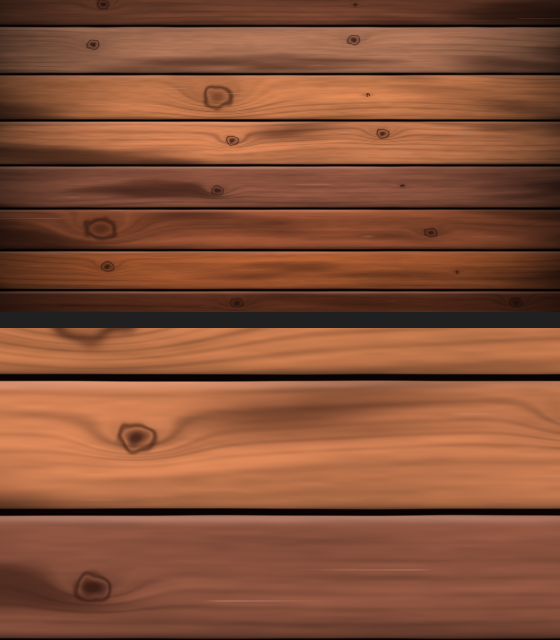
Top: the whole. Bottom: its middle third, enlarged.
Write a Shadertoy shader that draws this texture.

```glsl
// Horizontal weathered wood planks with knots, flowing grain, dark seams and a vignette.

// Seam k lies at height SEAM.x + SEAM.y*k + SEAM.z*k*k: boards widen upwards.
const vec3 SEAM = vec3(0.070, 0.1255, 0.0026);
const float SEAM_HALF = 0.0036;      // half width of the gap
const float EDGE_LIGHT = 0.0055;     // worn upper edge of a board
const float RING_FREQ = 330.0;       // growth lines
const float RING_DEPTH = 0.13;
const float GRAIN_DEPTH = 0.50;
const float STAIN_DEPTH = 0.62;
const float VIGNETTE = 0.50;
const float SMALL_KNOT = 0.017;
const float LARGE_KNOT = 0.041;
const vec3 GAP_COLOR = vec3(0.035, 0.015, 0.012);
const vec3 STAIN_COLOR = vec3(0.17, 0.075, 0.05);
const vec3 WORN_COLOR = vec3(0.78, 0.57, 0.49);

// Board tones from bottom to top.
const vec3 TONES[8] = vec3[8](
    vec3(0.42, 0.21, 0.13), vec3(0.66, 0.35, 0.19),
    vec3(0.56, 0.30, 0.19), vec3(0.54, 0.32, 0.24),
    vec3(0.80, 0.49, 0.32), vec3(0.80, 0.49, 0.31),
    vec3(0.72, 0.48, 0.36), vec3(0.52, 0.30, 0.21));

float hash(vec2 p) {
    vec3 q = fract(p.xyx * 0.1031);
    q += dot(q, q.yzx + 33.33);
    return fract((q.x + q.y) * q.z);
}

float noise(vec2 p) {
    vec2 i = floor(p), f = fract(p);
    f = f * f * (3.0 - 2.0 * f);
    return mix(mix(hash(i), hash(i + vec2(1, 0)), f.x),
               mix(hash(i + vec2(0, 1)), hash(i + vec2(1, 1)), f.x), f.y);
}

float fbm(vec2 p) {
    float sum = 0.0, amp = 0.55;
    for (int i = 0; i < 3; i++) {
        sum += amp * noise(p);
        p = p * vec2(1.9, 2.03) + 17.3;
        amp *= 0.5;
    }
    return sum;
}

float seamHeight(float k) { return SEAM.x + k * (SEAM.y + k * SEAM.z); }

float boardIndex(float y) {
    return floor((sqrt(SEAM.y * SEAM.y + 4.0 * SEAM.z * (y - SEAM.x)) - SEAM.y) / (2.0 * SEAM.z));
}

// Knot centre (xy) and radius (z): side 0 is the left one, side 1 the right one.
vec3 knotOf(float board, float side, float aspect) {
    float left = 0.29 + 0.16 * cos(1.6 * (abs(board - 3.0) - 0.5));
    float right = 0.64 + 0.0075 * (5.0 - board) * (5.0 - board);
    float x = mix(left, right, side) + 0.03 * (hash(vec2(board + 9.0, side)) - 0.5);
    float y = mix(seamHeight(board), seamHeight(board + 1.0),
                  0.38 + 0.34 * hash(vec2(board + 31.0, side + 5.0)));
    float large = (1.0 - side) * step(abs(mod(board, 3.0) - 1.0), 0.1);
    float pin = side * step(mod(board, 2.0), 0.5);
    return vec3(x * aspect, y, mix(SMALL_KNOT, LARGE_KNOT, large) * (1.0 - 0.65 * pin));
}

void mainImage(out vec4 fragColor, in vec2 fragCoord) {
    vec2 uv = fragCoord / iResolution.xy;
    float aspect = iResolution.x / iResolution.y, pixel = 1.0 / iResolution.y;
    vec2 p = vec2(uv.x * aspect, uv.y);
    float board = boardIndex(p.y);
    float above = p.y - seamHeight(board);
    float below = seamHeight(board + 1.0) - p.y;
    float shift = (board + 2.0) * 13.7;

    // Knots bend the fibres into closed rings and darken the wood.
    float fibre = p.y + 0.028 * (noise(vec2(p.x * 2.2 + shift, p.y * 5.0)) - 0.5);
    float knotDark = 0.0;
    for (int j = 0; j < 2; j++) {
        vec3 knot = knotOf(board, float(j), aspect);
        vec2 d = (p - knot.xy) / knot.z;
        vec2 spread = d / vec2(3.2, 1.3);
        fibre += 2.2 * knot.z * exp(-dot(spread, spread));
        float q = length(d / vec2(1.3, 1.0)) + 0.35 * (noise(d * 1.7 + shift) - 0.5);
        float rim = (q - 0.85) / 0.16;
        float core = 1.0 - smoothstep(0.1, 0.8, q);
        float halo = exp(-dot(spread, spread) * 1.4);
        float heart = mix(0.65, 0.3, smoothstep(SMALL_KNOT, LARGE_KNOT, knot.z));
        knotDark = max(knotDark, max(0.48 * exp(-rim * rim), core * heart) + 0.16 * halo);
    }

    // Grain: broad streaks, fine fibres and growth lines.
    float broad = fbm(vec2(p.x * 1.3 + shift, fibre * 22.0));
    float fine = fbm(vec2(p.x * 4.5 + shift, fibre * 75.0));
    float pores = noise(vec2(p.x * 30.0, p.y * 230.0));
    float wave = sin(fibre * RING_FREQ + 7.0 * noise(vec2(p.x * 1.5 + shift, fibre * 25.0)));
    float ringMask = smoothstep(0.25, 0.75, noise(vec2(p.x * 1.8 - shift, p.y * 14.0)));
    float shade = 1.0 + GRAIN_DEPTH * (0.65 * broad + 0.5 * fine - 0.52) + 0.07 * (pores - 0.5);
    shade -= RING_DEPTH * ringMask * pow(0.5 + 0.5 * wave, 3.0);
    vec3 color = TONES[int(clamp(board + 1.0, 0.0, 7.0))] * shade;

    // Stains gather towards the ends; pale scratches are rare.
    float ends = pow(abs(2.0 * uv.x - 1.0), 3.0);
    float stain = fbm(vec2(p.x * 1.6 - shift, fibre * 13.0 + shift));
    color = mix(color, STAIN_COLOR, STAIN_DEPTH * smoothstep(0.52, 0.85, stain + 0.14 * ends));
    color = mix(color, STAIN_COLOR, clamp(knotDark, 0.0, 0.9));
    float scratch = noise(vec2(p.x * 5.0 + shift, p.y * 120.0));
    color = mix(color, WORN_COLOR, 0.35 * smoothstep(0.94, 0.99, scratch));

    // Worn upper edge, shaded lower edge, then the gap.
    float light = (below - SEAM_HALF - 0.003) / EDGE_LIGHT;
    float wear = 0.2 + 0.5 * noise(vec2(p.x * 3.0 + shift, 2.0));
    color = mix(color, WORN_COLOR * (0.55 + 0.45 * shade), wear * exp(-light * light));
    color *= 1.0 - 0.45 * exp(-max(above - SEAM_HALF, 0.0) / 0.007);
    float gap = min(above, below) + 0.0012 * (noise(vec2(p.x * 12.0, shift)) - 0.5);
    color = mix(GAP_COLOR, color, smoothstep(-pixel, pixel, gap - SEAM_HALF));

    // Darker ends and corners.
    float corner = pow(abs(2.0 * uv.y - 1.0), 3.0);
    color *= (1.0 - VIGNETTE * ends) * (1.0 - 0.22 * corner);
    fragColor = vec4(clamp(color, 0.0, 1.0), 1.0);
}
```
****************
## TASK TO COMPLETE
Copy every record exactly, leaving the pictures out.

## ANSWER SPACE
Top: the whole. Bottom: its middle third, enlarged.
Write a Shadertoy shader that draws this texture.

```glsl
// Horizontal weathered wood planks with knots, flowing grain, dark seams and a vignette.

// Seam k lies at height SEAM.x + SEAM.y*k + SEAM.z*k*k: boards widen upwards.
const vec3 SEAM = vec3(0.070, 0.1255, 0.0026);
const float SEAM_HALF = 0.0036;      // half width of the gap
const float EDGE_LIGHT = 0.0055;     // worn upper edge of a board
const float RING_FREQ = 330.0;       // growth lines
const float RING_DEPTH = 0.13;
const float GRAIN_DEPTH = 0.50;
const float STAIN_DEPTH = 0.62;
const float VIGNETTE = 0.50;
const float SMALL_KNOT = 0.017;
const float LARGE_KNOT = 0.041;
const vec3 GAP_COLOR = vec3(0.035, 0.015, 0.012);
const vec3 STAIN_COLOR = vec3(0.17, 0.075, 0.05);
const vec3 WORN_COLOR = vec3(0.78, 0.57, 0.49);

// Board tones from bottom to top.
const vec3 TONES[8] = vec3[8](
    vec3(0.42, 0.21, 0.13), vec3(0.66, 0.35, 0.19),
    vec3(0.56, 0.30, 0.19), vec3(0.54, 0.32, 0.24),
    vec3(0.80, 0.49, 0.32), vec3(0.80, 0.49, 0.31),
    vec3(0.72, 0.48, 0.36), vec3(0.52, 0.30, 0.21));

float hash(vec2 p) {
    vec3 q = fract(p.xyx * 0.1031);
    q += dot(q, q.yzx + 33.33);
    return fract((q.x + q.y) * q.z);
}

float noise(vec2 p) {
    vec2 i = floor(p), f = fract(p);
    f = f * f * (3.0 - 2.0 * f);
    return mix(mix(hash(i), hash(i + vec2(1, 0)), f.x),
               mix(hash(i + vec2(0, 1)), hash(i + vec2(1, 1)), f.x), f.y);
}

float fbm(vec2 p) {
    float sum = 0.0, amp = 0.55;
    for (int i = 0; i < 3; i++) {
        sum += amp * noise(p);
        p = p * vec2(1.9, 2.03) + 17.3;
        amp *= 0.5;
    }
    return sum;
}

float seamHeight(float k) { return SEAM.x + k * (SEAM.y + k * SEAM.z); }

float boardIndex(float y) {
    return floor((sqrt(SEAM.y * SEAM.y + 4.0 * SEAM.z * (y - SEAM.x)) - SEAM.y) / (2.0 * SEAM.z));
}

// Knot centre (xy) and radius (z): side 0 is the left one, side 1 the right one.
vec3 knotOf(float board, float side, float aspect) {
    float left = 0.29 + 0.16 * cos(1.6 * (abs(board - 3.0) - 0.5));
    float right = 0.64 + 0.0075 * (5.0 - board) * (5.0 - board);
    float x = mix(left, right, side) + 0.03 * (hash(vec2(board + 9.0, side)) - 0.5);
    float y = mix(seamHeight(board), seamHeight(board + 1.0),
                  0.38 + 0.34 * hash(vec2(board + 31.0, side + 5.0)));
    float large = (1.0 - side) * step(abs(mod(board, 3.0) - 1.0), 0.1);
    float pin = side * step(mod(board, 2.0), 0.5);
    return vec3(x * aspect, y, mix(SMALL_KNOT, LARGE_KNOT, large) * (1.0 - 0.65 * pin));
}

void mainImage(out vec4 fragColor, in vec2 fragCoord) {
    vec2 uv = fragCoord / iResolution.xy;
    float aspect = iResolution.x / iResolution.y, pixel = 1.0 / iResolution.y;
    vec2 p = vec2(uv.x * aspect, uv.y);
    float board = boardIndex(p.y);
    float above = p.y - seamHeight(board);
    float below = seamHeight(board + 1.0) - p.y;
    float shift = (board + 2.0) * 13.7;

    // Knots bend the fibres into closed rings and darken the wood.
    float fibre = p.y + 0.028 * (noise(vec2(p.x * 2.2 + shift, p.y * 5.0)) - 0.5);
    float knotDark = 0.0;
    for (int j = 0; j < 2; j++) {
        vec3 knot = knotOf(board, float(j), aspect);
        vec2 d = (p - knot.xy) / knot.z;
        vec2 spread = d / vec2(3.2, 1.3);
        fibre += 2.2 * knot.z * exp(-dot(spread, spread));
        float q = length(d / vec2(1.3, 1.0)) + 0.35 * (noise(d * 1.7 + shift) - 0.5);
        float rim = (q - 0.85) / 0.16;
        float core = 1.0 - smoothstep(0.1, 0.8, q);
        float halo = exp(-dot(spread, spread) * 1.4);
        float heart = mix(0.65, 0.3, smoothstep(SMALL_KNOT, LARGE_KNOT, knot.z));
        knotDark = max(knotDark, max(0.48 * exp(-rim * rim), core * heart) + 0.16 * halo);
    }

    // Grain: broad streaks, fine fibres and growth lines.
    float broad = fbm(vec2(p.x * 1.3 + shift, fibre * 22.0));
    float fine = fbm(vec2(p.x * 4.5 + shift, fibre * 75.0));
    float pores = noise(vec2(p.x * 30.0, p.y * 230.0));
    float wave = sin(fibre * RING_FREQ + 7.0 * noise(vec2(p.x * 1.5 + shift, fibre * 25.0)));
    float ringMask = smoothstep(0.25, 0.75, noise(vec2(p.x * 1.8 - shift, p.y * 14.0)));
    float shade = 1.0 + GRAIN_DEPTH * (0.65 * broad + 0.5 * fine - 0.52) + 0.07 * (pores - 0.5);
    shade -= RING_DEPTH * ringMask * pow(0.5 + 0.5 * wave, 3.0);
    vec3 color = TONES[int(clamp(board + 1.0, 0.0, 7.0))] * shade;

    // Stains gather towards the ends; pale scratches are rare.
    float ends = pow(abs(2.0 * uv.x - 1.0), 3.0);
    float stain = fbm(vec2(p.x * 1.6 - shift, fibre * 13.0 + shift));
    color = mix(color, STAIN_COLOR, STAIN_DEPTH * smoothstep(0.52, 0.85, stain + 0.14 * ends));
    color = mix(color, STAIN_COLOR, clamp(knotDark, 0.0, 0.9));
    float scratch = noise(vec2(p.x * 5.0 + shift, p.y * 120.0));
    color = mix(color, WORN_COLOR, 0.35 * smoothstep(0.94, 0.99, scratch));

    // Worn upper edge, shaded lower edge, then the gap.
    float light = (below - SEAM_HALF - 0.003) / EDGE_LIGHT;
    float wear = 0.2 + 0.5 * noise(vec2(p.x * 3.0 + shift, 2.0));
    color = mix(color, WORN_COLOR * (0.55 + 0.45 * shade), wear * exp(-light * light));
    color *= 1.0 - 0.45 * exp(-max(above - SEAM_HALF, 0.0) / 0.007);
    float gap = min(above, below) + 0.0012 * (noise(vec2(p.x * 12.0, shift)) - 0.5);
    color = mix(GAP_COLOR, color, smoothstep(-pixel, pixel, gap - SEAM_HALF));

    // Darker ends and corners.
    float corner = pow(abs(2.0 * uv.y - 1.0), 3.0);
    color *= (1.0 - VIGNETTE * ends) * (1.0 - 0.22 * corner);
    fragColor = vec4(clamp(color, 0.0, 1.0), 1.0);
}
```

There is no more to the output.